Two of the people I know personally have turned their volunteer work at the same nonprofit into paid employment, and at least one of them met their future boss while volunteering for a different group.
It could be beneficial to seek any professional opportunities, regardless of whether or not they lead to full-time employment.
In my community, boards of neighborhood associations often turn to consultants with whom members of the board already have positive working connections when they need assistance with long-term planning, accounting, or legal services.
There is nothing unethical about the technique, and it is obviously useful for consultants with strong connections, as long as any specific consultant is the best person for the job at hand and is not limited by ethical conflicts.
5. Acquiring Physical and Mental Health Advantages

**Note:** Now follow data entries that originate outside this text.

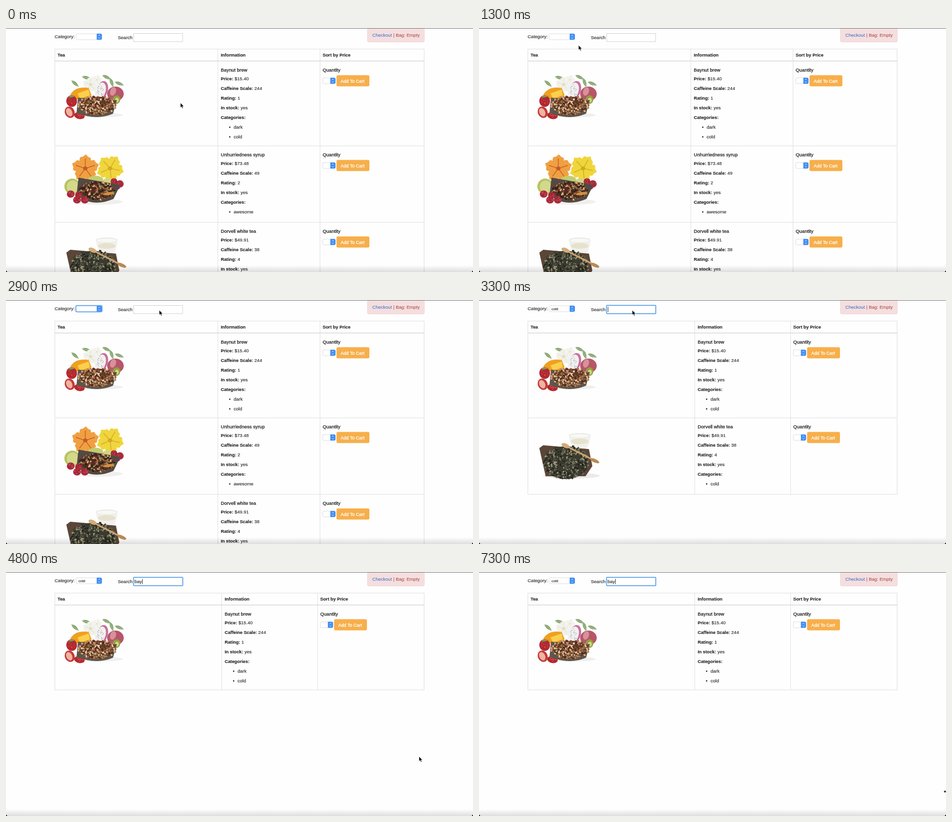
An HTML page for the animation above (7.4 s loop, 960x504 px).

```html
<!DOCTYPE html>
<html lang="en">
<head>
<meta charset="utf-8">
<title>Tea shop</title>
<style>
html, body { margin: 0; width: 100%; height: 100%; overflow: hidden; background: #fefefe; }
svg { display: block; width: 960px; height: 504px; }
text { font: 9.5px "Liberation Sans", Arial, sans-serif; fill: #222; stroke: #222; stroke-width: .12; white-space: pre; }
.b { font-size: 9.27px; font-weight: 700; }
.n { font-size: 9.8px; stroke-width: .3; }
.s { font-size: 7.5px; }
.btn { font-size: 9.3px; fill: #fff; stroke: #fff; stroke-width: .3; }
.bag { font-size: 9.55px; fill: #a33d3b; stroke: none; }
</style>
</head>
<body>
<svg id="stage" viewBox="0 0 960 504" xmlns="http://www.w3.org/2000/svg"></svg>
<script>
const LOOP = 7400, STEP = 100;
const stage = document.getElementById('stage');

const rect = (x, y, w, h, fill, extra = '') =>
  `<rect x="${x}" y="${y}" width="${w}" height="${h}" fill="${fill}" ${extra}/>`;
const text = (x, y, str, cls = '', extra = '') =>
  `<text x="${x}" y="${y}" class="${cls}" ${extra}>${str}</text>`;
const path = (d, fill, extra = '') => `<path d="${d}" fill="${fill}" ${extra}/>`;
const oval = (x, y, rx, ry, fill, turn = 0) =>
  `<ellipse cx="${x}" cy="${y}" rx="${rx}" ry="${ry}" fill="${fill}" transform="rotate(${turn} ${x} ${y})"/>`;
const line = (d, color = '#dedede', w = 1) =>
  path(d, 'none', `stroke="${color}" stroke-width="${w}"`);

function random(seed) {
  return () => (seed = (seed * 16807) % 2147483647) / 2147483647;
}

// Loose pieces scattered over an elliptical heap
function heap(cx, cy, rx, ry, count, colors, seed, size = 1.6) {
  const rnd = random(seed);
  let out = '';
  for (let i = 0; i < count; i++) {
    const a = rnd() * Math.PI * 2, r = Math.sqrt(rnd());
    const color = colors[Math.floor(rnd() * colors.length)];
    out += oval((cx + Math.cos(a) * r * rx).toFixed(1), (cy + Math.sin(a) * r * ry).toFixed(1),
      (size * (.9 + rnd() * .7)).toFixed(1), size * .85, color, Math.floor(rnd() * 180));
  }
  return out;
}

// Five wavy, pointed petals around a core
function flower(x, y, r, fill, shade, turn = 0) {
  let out = '';
  for (let i = 0; i < 5; i++) {
    out += `<g transform="translate(${x} ${y}) rotate(${turn + i * 72}) scale(${r / 10})">` +
      path('M0 0C-3 -2 -5 -5 -3.6 -8L-1.6 -8.4L.4 -10L2 -8.3L3.8 -7.4C4.6 -5 3 -2 0 0Z', fill) +
      line('M0 -1L0 -7', shade, .5) + '</g>';
  }
  return out + oval(x, y, r * .16, r * .14, shade);
}

const leaf = (x, y, turn) =>
  `<g transform="translate(${x} ${y}) rotate(${turn})">` + path('M-10 0Q-3 -7 10 0Q-2 6 -10 0Z', '#86a56c') +
  line('M-8 0H8', '#bccbab', .8) + '</g>';
const berry = (x, y, r) => oval(x, y, r, r * .95, '#a82a3a') + heap(x, y, r * .75, r * .7, 9, ['#cf6070', '#8a1c2c', '#c04456'], 5 + x, 1);
const strawberry = (x, y, w, h, turn) =>
  oval(x, y, w, h, '#b52a30', turn) + heap(x, y, w * .7, h * .7, 14, ['#de7d70', '#8c1d24'], 7 + x, .7) +
  oval(x, y - h * .8, w * .6, 2, '#7d9a58', turn);

// Product pictures, measured from the top of their row
const photos = [
  () => oval(190, 111, 50, 5, '#f0efed') +
    leaf(166, 34, 15) + leaf(207, 33, 25) + leaf(142, 46, 40) + leaf(233, 46, 20) + leaf(217, 44, 70) +
    flower(174, 48, 17, '#f1f2ea', '#dcdcc0') + flower(187, 38, 11, '#f4f4ee', '#e0e0c8', 20) +
    oval(225, 67, 17, 15, '#b5566a') + oval(220, 62, 6, 9, '#d99099', 20) +
    path('M132 69Q143 50 170 55L176 70Q162 82 145 78Z', '#f0a020') +
    path('M147 66L170 58L172 70L152 77Z', '#fbd04e') +
    oval(197, 60, 12, 20, '#c8709a', 18) + oval(194, 61, 10.5, 18, '#f1f0f1', 18) +
    heap(194, 61, 8, 14, 26, ['#77747a'], 9, .6) +
    oval(227, 79, 8, 9, '#94a03f', 20) + oval(228, 80, 4, 5, '#d2d58a') +
    strawberry(135, 82, 11, 12, -10) + oval(131, 105, 10, 12, '#c43a36', -25) +
    oval(130, 105, 6, 9, '#eeb4a2', -25) + strawberry(151, 112, 11, 7, 10) +
    path('M148 75L228 80L220 108Q186 123 145 106Z', '#5f554b') +
    oval(187, 91, 36, 18, '#5c3a28') +
    heap(187, 91, 39, 20, 300, ['#3d241b', '#e0c094', '#a3623a', '#7a2a25', '#ecdcba', '#5e3a28', '#c08a58', '#8a6a4a'], 31, 1.7),
  () => oval(188, 115, 52, 6, '#f0efed') +
    flower(163, 46, 29, '#f0a040', '#c05a2c') + flower(214, 46, 29, '#f0d53c', '#cfaa24', 30) +
    oval(136, 83, 16, 16, '#b8c460') + oval(137, 84, 12, 13, '#d3d98c') +
    oval(184, 70, 16, 9, '#c3cc70') + oval(209, 73, 10, 7, '#d0d684') +
    berry(222, 73, 7) + berry(234, 78, 8) + berry(229, 84, 6) +
    path('M149 65L235 80L221 109Q177 128 145 101Z', '#544a42') +
    oval(187, 92, 34, 17, '#4c2c20') +
    heap(187, 92, 36, 19, 240, ['#2c1c17', '#b0703a', '#dcc08c', '#772a24', '#513526', '#9c8a66', '#3e2a20'], 57, 1.8) +
    oval(211, 98, 12, 3, '#d09040', -8) +
    berry(133, 99, 8) + berry(146, 111, 8) + berry(162, 111, 8) + berry(149, 101, 7),
  () => oval(190, 119, 58, 6, '#eceae8') +
    path('M185 36Q187 56 197 64H219Q228 56 229 36Z', '#f1f0ec') +
    oval(207, 36, 22, 5, '#e4e2dc') + oval(207, 36.5, 20.5, 4, '#f8f8f5') + oval(207, 48, 18, 6, '#e6e2cc') +
    path('M132 56L226 64L233 99L219 120H137L124 62Z', '#5a4638') +
    oval(179, 92, 45, 34, '#3b3b30') +
    heap(179, 91, 47, 35, 420, ['#1e1f18', '#5c5d4a', '#85846a', '#3a3c30', '#a39c80', '#2c2d24'], 83, 1.7) +
    line('M176 56L238 88', '#cda26e', 3.5) + oval(238, 88, 10, 3.6, '#bc8a52', 24) + oval(178, 57, 9, 4.5, '#d4ac7a', 25)
];

const teas = [
  { name: 'Baynut brew', price: '$15.40', scale: 244, rating: 1, tags: ['dark', 'cold'], h: 175 },
  { name: 'Unhurriedness syrup', price: '$73.48', scale: 49, rating: 2, tags: ['awesome'], h: 158 },
  { name: 'Dorvell white tea', price: '$49.91', scale: 38, rating: 4, tags: ['cold'], h: 158 }
];

// Popup control: white box with a blue cap and two arrows
function select(x, y, w, cap) {
  const m = x + w - cap / 2, r = x + w, c = y + 6;
  return rect(x, y, w, 12, '#fff', 'rx="2.5" stroke="#d2d2d2" stroke-width=".8"') +
    path(`M${r - cap} ${y - .3}H${r - 2.5}Q${r} ${y - .3} ${r} ${y + 2.5}V${y + 9.5}Q${r} ${y + 12.3} ${r - 2.5} ${y + 12.3}H${r - cap}Z`, '#3c8cf2') +
    line(`M${m - 2} ${c - 1.5}l2 -2l2 2M${m - 2} ${c + 1.5}l2 2l2 -2`, '#fff', 1);
}

function row(i, top, c1, c2) {
  const tea = teas[i], x = c1 + 6, px = c2 + 5.5;
  const facts = [['Price:', tea.price], ['Caffeine Scale:', tea.scale], ['Rating:', tea.rating],
    ['In stock:', 'yes'], ['Categories:', '']];
  return `<g transform="translate(0 ${top})">` + photos[i]() +
    text(x, 21, tea.name, 'n') +
    facts.map(([k, v], n) => text(x, 39 + n * 20, `<tspan class="b">${k}</tspan> ${v}`)).join('') +
    tea.tags.map((t, n) => oval(x + 18.5, 136 + n * 20, 1.4, 1.4, '#222') + text(x + 26.5, 139 + n * 20, t)).join('') +
    text(px, 21, 'Quantity', 'n') + select(px + .2, 34, 26, 10.5) +
    rect(c2 + 33.9, 28.6, 67.6, 22.9, '#f7af4b', 'rx="3"') +
    text(c2 + 42.5, 43.5, 'Add To Cart', 'btn') + '</g>';
}

function table(id, c1, c2, list) {
  let y = 69, out = '';
  for (const i of list) {
    out += row(i, y, c1, c2);
    y += teas[i].h;
    out += line(`M100 ${y - .5}H860`);
  }
  return `<g id="${id}">` + out +
    line(`M100 43.5H860M100.5 43V${y}M859.5 43V${y}M${c1} 43V${y}M${c2} 43V${y}`) +
    line('M100 68.3H860', '#d8d8d8', 1.4) +
    text(106, 59, 'Tea', 'b') + text(c1 + 6, 59, 'Information', 'b') + text(c2 + 5.5, 59, 'Sort by Price', 'b') + '</g>';
}

const options = ['dark', 'cold', 'awesome', 'dry', 'hot', 'summer', 'lucid', 'warm', 'winter', 'spring'];
const menu = '<g id="menu">' +
  rect(136.5, 10.5, 62, 124.5, '#000', 'rx="3" opacity=".2" filter="url(#soft)"') +
  rect(137, 10, 61, 123.5, '#f1f1f1', 'rx="3" opacity=".96" stroke="#c8c8c8" stroke-width=".6"') +
  rect(137, 0, 61, 10.7, '#3982f4', 'id="mark"') +
  line('M141 18l1.8 2.4l3.2 -5.6', '#222', 1.2) +
  options.map((o, i) => text(151, (32 + i * 10.72).toFixed(1), o, 's')).join('') + '</g>';

const ring = (id, x, y, w, h, r) =>
  rect(x, y, w, h, 'none', `id="${id}" rx="${r}" stroke="#69a9f0" stroke-width="2"`);

stage.innerHTML = `<defs>
  <filter id="soft" x="-20%" y="-20%" width="140%" height="140%"><feGaussianBlur stdDeviation="3"/></filter>
  <linearGradient id="dim" x2="0" y2="1"><stop stop-opacity="0"/>
  <stop offset="1" stop-opacity=".13"/></linearGradient></defs>` +
  rect(0, 0, 960, 504, '#fefefe') +
  table('all', 435.5, 645.5, [0, 1, 2]) +
  table('cold', 443.5, 640.5, [0, 2]) +
  table('one', 443.5, 640.5, [0]) +
  text(100, 21, 'Category:') + select(144, 12, 53, 10.5) + text(149, 21, 'cold', 's', 'id="choice"') +
  ring('pickRing', 143.5, 11.5, 54, 13, 3) +
  text(230, 23, 'Search') + rect(262.5, 11.5, 100.5, 16.5, '#fff', 'stroke="#cfcfcf"') +
  ring('findRing', 262.2, 11, 101.2, 17.2, 1) +
  text(264.3, 23, '', '', 'id="query"') + rect(0, 14, .9, 11, '#222', 'id="caret"') +
  rect(743, -4, 117, 33, '#f4dfdf', 'rx="3" stroke="#ecced2" stroke-width=".8"') +
  text(753, 18, '<tspan style="fill:#3468bd">Checkout</tspan> | Bag: Empty', 'bag') +
  menu +
  rect(0, 490, 960, 14, 'url(#dim)') +
  rect(0, 0, 960, 1, '#6b6b6b') + path('M0 501L3 504H0ZM960 501L957 504H960Z', '#111') +
  `<g id="arrow">${path('M0 0V10L2.3 8L4 11.8L5.7 11L4.1 7.4H7.2Z', '#000', 'stroke="#fff" stroke-width=".7"')}</g>` +
  `<g id="sizer">${path('M955.5 453.5l3 -2.7v1.9h1.5v1.6h-1.5v1.9Z', '#111')}</g>`;

const $ = id => document.getElementById(id);
const show = (id, on) => { $(id).style.display = on ? '' : 'none'; };

const moves = [[0, 358.5, 154.5], [700, 358.5, 154.5], [1300, 204.5, 35.5], [1600, 190, 17], [1800, 190, 17],
  [2300, 176.5, 38.5], [2500, 176.5, 38.5], [2900, 315, 21], [4400, 315, 21], [4800, 849, 381], [5000, 957, 453]];

function pointer(t) {
  const n = moves.findIndex(m => m[0] > t);
  if (n < 0) return moves[moves.length - 1].slice(1);
  const [t0, x0, y0] = moves[n - 1], [t1, x1, y1] = moves[n];
  const u = (t - t0) / (t1 - t0), e = u * u * (3 - 2 * u);
  return [x0 + (x1 - x0) * e, y0 + (y1 - y0) * e];
}

function draw(t) {
  const [x, y] = pointer(t);
  const open = t >= 1700 && t < 2500, picked = t >= 3100, find = t >= 3200;
  const query = 'bay'.slice(0, (t >= 3500) + (t >= 3800) + (t >= 4200));

  show('all', !picked);
  show('cold', picked && !query);
  show('one', query);
  show('choice', picked);
  show('menu', open);
  const item = Math.max(0, Math.floor((y - 13.5) / 10.72));
  $('mark').setAttribute('y', 13.5 + item * 10.72);
  show('pickRing', t >= 2500 && !find);
  show('findRing', find);
  show('caret', find);
  $('query').textContent = query;
  $('caret').setAttribute('x', 264.8 + $('query').getComputedTextLength());

  show('arrow', t < 3400 || (t >= 4400 && t < 5000));
  show('sizer', t >= 5000);
  $('arrow').setAttribute('transform', `translate(${x.toFixed(1)} ${y.toFixed(1)})`);
}

const start = performance.now();
function tick() {
  const t = (performance.now() - start) % LOOP;
  draw(Math.floor(t / STEP) * STEP);
  requestAnimationFrame(tick);
}
draw(0);
requestAnimationFrame(tick);
</script>
</body>
</html>
```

This is supported by credible scientific evidence: Volunteering can improve your health in a number of ways, including by providing you with a regular opportunity to get some exercise and meet new people. Volunteers were found to have lower rates of depression symptoms in a large European study compared to those who did not engage in volunteer work.
High blood pressure was linked to volunteer work in an analysis of older persons conducted by Carnegie Mellon. Those who volunteered a minimum of 200 hours in the previous year had a lower risk of developing hypertension compared to those who volunteered less frequently or didn’t volunteer at all.
More so than lonely initiatives like my research summaries, volunteer options that foster social connection, such as chairing a parent group at your kid’s school or helping on a Habitat for Humanity home build, are likely to boost mental health. Physical health is more likely to improve in the context of more physically demanding activities, such as the Habitat for Humanity construction.
However, I must caution you Altruism was revealed to be a predictor of mortality risk in a study conducted on the Wisconsin Longitudinal Survey in 2012.
A lower mortality rate was seen among study participants who volunteered out of altruism compared to those whose motivations were less altruistic across the four-year study period. It’s worth noticing, however, the reason is unclear. Be sure your motivations are sound if you hope to see positive health effects from your volunteer work.
6. Achieving Personal Satisfaction
Some volunteers value the social side more than the health benefits, but this is only one example of how people’s definitions of personal fulfillment can vary widely. Others find solace in helping those less fortunate or making a concrete difference in their communities.
Others try to find meaning in life by serving others. This is especially true with older volunteers who are either partially or fully retired, as well as those who are temporarily unemployed.
Motivated volunteers may uncover dormant skills or personality traits that prove useful in other contexts, boosting their confidence and even opening up new opportunities for personal or professional growth.
I don’t give out nearly as much of my time as I should to charity. Even when I was doing a lot of volunteer work, it never amounted to more than a few hours a week. Because of my new responsibilities as a father, I haven’t been able to make any significant efforts to help others.
These days, rather than donning a uniform and heading out into the field on behalf of a cause I care about, I am much more inclined to make a tiny financial contribution.
Nonetheless, I do believe that I have contributed to my community through my volunteer work over the years. I’ve served on the board of a community group that works to improve the lives of the city’s most disadvantaged residents, taught English to newly arrived refugees, and maintained a network of hiking trails. When I consider my hard work, I feel proud.
It’s not necessary to sacrifice a great deal of your time or skills in order to help others. It doesn’t matter how much time you can devote; even an hour a week will help.